Sunday, September 12, 2010
Monday, May 25, 2009
How much is Enough?:
Hungering for God in an Affluent Culture
I ran across this book by accident but the title immediately caught my attention. (So, I looked it up on Amazon and found it used for 70 cents, less than a candy bar.) It is not a how to book; there are no pages that outline exactly how much is enough. For anyone who seeks to follow Jesus, Simon, reminds the reader of Jesus’ words without softening them. He deals with the realities of our world- consumption, materialism, and poverty- in a non-judgmental way. He attempts to answer the question, "Why in the face of unprecedented affluence, do so many people feel discontent?" Simon highlights the fact that Christians have a moral obligation to help those who are needy and challenges us to live that call:
“Hunger is a scandal because it is a moral outrage and a violation of human dignity…It is not hunger in itself that is offensive, but the fact that people needlessly go hungry and they do so in part because of the indifference of believers.”
Simon lays out his own struggles with living the Christian life and gives examples of otherwise unknown people who have given out of their need, rather than their surplus. When his teenage son confesses he wants to be a stockbroker and a millionaire by age thirty, Simon tells him, “I would be deeply hurt to have failed so badly (as a parent).”
This is an honest and challenging book that mandates an examination of one’s life as a Christian. If you are serious about living as a disciple of Christ and you desire to live more simply, then this book is a must read. If you take it to heart you will never be the same.
Saturday, February 14, 2009
My Neighborhood- Silvia Sanchez
Many people have called it the ghetto: graffiti on building walls, dark nights, the sound of loud music and police sirens every now and then. Although many people judge my neighborhood by how it looks, I know the people that live in it are some of the nicest and hard working people of them all.
The neighborhood where I live is not ordinary with big houses, expensive cars, and a high-class look. In my neighborhood there is a diversity of houses. Some people have very nice houses with a garage door, while others may live in a house that is under construction due to lack of money, or in a small mobile house. Most of my neighborhood is poor. There are families of up to seven or eight people living in a two bed room house with no air conditioning or no privacy. Many people depend on public services and public transportation because they do not have their own vehicle. Many of the kids who live in the community give up there dreams after they graduate from high school because they give up going to college in order to help their parents with their high payments. Public authorities do not take into consideration community needs, such as proper street lighting or fixing our bumpy roads. This has an affect on the community by leading it to become and unsafe place to live in. Overall, the community has overcome many barriers despite all of the disadvantages that it has had.
One important thing I can say is that I am proud of the people that live in my community. Never in my life have I met people who have such wonderful qualities, enthusiasm, and big hearts. Most of the families work up to three shifts just to have the minimal resources like water, electricity and food. Many parents try to hide their feelings so that their kids do not get worried when they don’t have enough money.

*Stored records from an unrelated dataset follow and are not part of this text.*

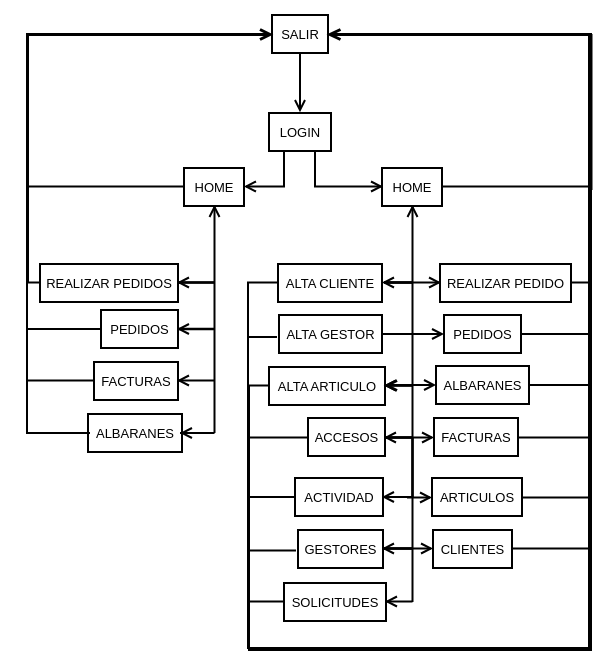
<!DOCTYPE html>
<html lang="es">
<head>
<meta charset="utf-8">
<title>Mapa de navegación</title>
<style>
:root { --ink: #000; --paper: #fff; }
* { box-sizing: border-box; }
html, body { margin: 0; overflow: hidden; background: var(--paper); }
.sitemap {
  position: relative;
  width: 604px;
  height: 664px;
  overflow: hidden;
  background: var(--paper);
  color: var(--ink);
  font: 13px/16px "Liberation Sans", Arial, sans-serif;
}
.node {
  position: absolute;
  left: var(--x);
  top: var(--y);
  width: var(--w);
  height: 40px;
  display: flex;
  align-items: center;
  justify-content: center;
  padding-top: 2px;
  border: 2px solid var(--ink);
  background: var(--paper);
  white-space: nowrap;
}
.connectors { position: absolute; inset: 0; fill: none; stroke: var(--ink); stroke-width: 2; }
.arrows path { marker-end: url(#arrowhead); }
.bold { stroke-width: 3; }
.heavy { stroke-width: 4; }
</style>
</head>
<body>
<main class="sitemap">
  <div class="node" style="--x:271px;--y:14px;--w:58px">SALIR</div>
  <div class="node" style="--x:268px;--y:112px;--w:64px">LOGIN</div>
  <div class="node" style="--x:183px;--y:167px;--w:62px">HOME</div>
  <div class="node" style="--x:381px;--y:167px;--w:62px">HOME</div>

  <section aria-label="Menú de cliente">
    <div class="node" style="--x:39px;--y:263px;--w:140px">REALIZAR PEDIDOS</div>
    <div class="node" style="--x:100px;--y:309px;--w:79px">PEDIDOS</div>
    <div class="node" style="--x:93px;--y:361px;--w:86px">FACTURAS</div>
    <div class="node" style="--x:87px;--y:413px;--w:96px">ALBARANES</div>
  </section>

  <section aria-label="Menú de gestión">
    <div class="node" style="--x:277px;--y:263px;--w:106px">ALTA CLIENTE</div>
    <div class="node" style="--x:278px;--y:314px;--w:105px">ALTA GESTOR</div>
    <div class="node" style="--x:268px;--y:366px;--w:118px">ALTA ARTICULO</div>
    <div class="node" style="--x:307px;--y:417px;--w:79px">ACCESOS</div>
    <div class="node" style="--x:294px;--y:477px;--w:90px">ACTIVIDAD</div>
    <div class="node" style="--x:297px;--y:529px;--w:87px">GESTORES</div>
    <div class="node" style="--x:283px;--y:582px;--w:104px">SOLICITUDES</div>
  </section>

  <section aria-label="Consultas de gestión">
    <div class="node" style="--x:439px;--y:263px;--w:133px">REALIZAR PEDIDO</div>
    <div class="node" style="--x:443px;--y:314px;--w:79px">PEDIDOS</div>
    <div class="node" style="--x:435px;--y:365px;--w:95px">ALBARANES</div>
    <div class="node" style="--x:433px;--y:417px;--w:86px">FACTURAS</div>
    <div class="node" style="--x:431px;--y:477px;--w:92px">ARTICULOS</div>
    <div class="node" style="--x:432px;--y:529px;--w:81px">CLIENTES</div>
  </section>

  <svg class="connectors" width="604" height="664" viewBox="0 0 604 664" aria-hidden="true">
    <defs>
      <marker id="arrowhead" viewBox="0 0 14 14" refX="12" refY="7" markerWidth="14" markerHeight="14" markerUnits="userSpaceOnUse" orient="auto">
        <path d="M2 2L12 7L2 12" fill="none" stroke="#000" stroke-width="2"/>
      </marker>
    </defs>

    <g class="arrows entry">
      <path d="M300 54V110"/>
      <path d="M284 151V186.5H246"/>
      <path d="M315 151V186.5H381"/>
    </g>

    <g class="client-exit">
      <path d="M184 186.5H27"/>
      <path d="M41 282.5H28"/>
      <path d="M102 329H27"/>
      <path d="M94 380.5H27"/>
      <path d="M90 433H27V34"/>
      <path class="bold" d="M27.5 282V34.5H270"/>
      <path class="bold" d="M260 29.5L270 34.5L260 39.5"/>
    </g>

    <g class="arrows client-menu">
      <path d="M214.5 433V207"/>
      <path d="M214.5 282.5H179"/>
      <path d="M214.5 329H179"/>
      <path d="M214.5 380.5H179"/>
      <path d="M214.5 433H182"/>
      <path class="bold" d="M214.5 282.5H178M214.5 329H178" style="marker-end:none;stroke-width:2.5"/>
      <path d="M180 433H184" style="marker-end:none"/>
    </g>

    <g class="arrows manager-menu">
      <path d="M412.5 602V207"/>
      <path d="M412.5 282.5H384"/>
      <path d="M412.5 385.5H386"/>
      <path d="M412.5 437.5H386"/>
      <path d="M412.5 497H384"/>
      <path d="M412.5 548.5H384"/>
      <path d="M412.5 601.5H387"/>
      <path d="M384 282.5H439"/>
      <path d="M382 334H442"/>
      <path d="M386 385H434"/>
      <path d="M386 437.5H432"/>
      <path d="M407 497.5H430"/>
      <path d="M384 548.5H431"/>
      <path class="bold" d="M412.5 282.5H384M412.5 385.5H386M412.5 437.5H386M412.5 548.5H384M412.5 437V497" style="marker-end:none;stroke-width:2.5"/>
      <path class="bold" d="M397 380.5L387 385.5L397 390.5" style="marker-end:none"/>
    </g>

    <g class="manager-exit">
      <path d="M278 282.5H248V386"/>
      <path d="M277 337H248"/>
      <path d="M269 385.5H249"/>
      <path d="M308 437.5H249"/>
      <path d="M295 497H249"/>
      <path d="M296 550.5H249"/>
      <path d="M284 601.5H249"/>
      <path d="M441 186.5H590"/>
      <path d="M570 282.5H590"/>
      <path d="M520 334H590"/>
      <path d="M528 385H590"/>
      <path d="M518 437.5H590"/>
      <path d="M522 497.5H590"/>
      <path d="M512 548.5H590"/>
      <path class="bold" d="M248.5 385V649"/>
      <path class="heavy" d="M248 649H590V34"/>
      <path d="M591.5 34V190"/>
      <path class="bold" d="M592 34.5H330"/>
      <path class="bold" d="M340.5 29.5L330 34.5L340.5 39.5"/>
    </g>
  </svg>
</main>
</body>
</html>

It is nice to see families when they do not have money to go out and spend because what matters is that they are together. Some people always complain about hard work but are no where near knowing what these families have gone through. These families may not have any money but they have big hearts. They are amiable and generous when it comes to helping others. They may not give you money but they give you so much more that money cannot replace. Another great quality about the people is that they are very well organized. Every time something is wrong with the community they do everything in their hands to solve the problem. They come up with long sweaty marches and loud protest to catch people’s attention. And most of the time they get what they want. I believe that the people are the key to making the community better, without them this community would not be what it is today.
This neighborhood has been judged and discriminated for a very long time, but I am hoping that it will change very soon. Over the years (17) I have learned not to judge a book by its cover and I think living here has made me a bigger person on the inside. I have been living in this community for over ten years and I am not ashamed to call it my neighborhood.
Silvia lives in Cameron Park a colonia in Brownsville, TX. Cameron Park is the poorest colonia of its size in the United States. Silvia is a Senior in High School and will go to college next year. She hopes to become a pediatrician and help poor children. Photo: Silvia and her best friend Karina who also lives in Cameron Park
Friday, December 19, 2008
Just about a month ago we took a ride up the
Shortly after my trip to the wall I read Fr.Greg’s letter to the Vincentian Family, which focused on “And there was no room for them in the inn.” The letter was a reminder that as a Daughter of Charity I am called to be close to those who society has no room for the lost, the lonely, and outcast because the Christ child is born in them.
These two images- not having room and a wall- have struck me this holiday season. What would have happened if Mary and Joseph would have encountered a wall on their way to
I have ask myself, what are the walls that I build up and who do I keep out?
This last week of Advent is about taking down walls and making room…making room for those who seem belong to no one but God. Let us welcome them....
Tuesday, November 11, 2008
Wednesday, April 30, 2008
in ministry around the world to a song from U2,"What do you see?"
The photos used are mostly from the web site of Fillesde la Charite, the International web site of the Daughters of Charity. Some are also from other D.C. web pages. I took a bit of artistic license...so many thanks to those who took these great photographs of the sisters at work!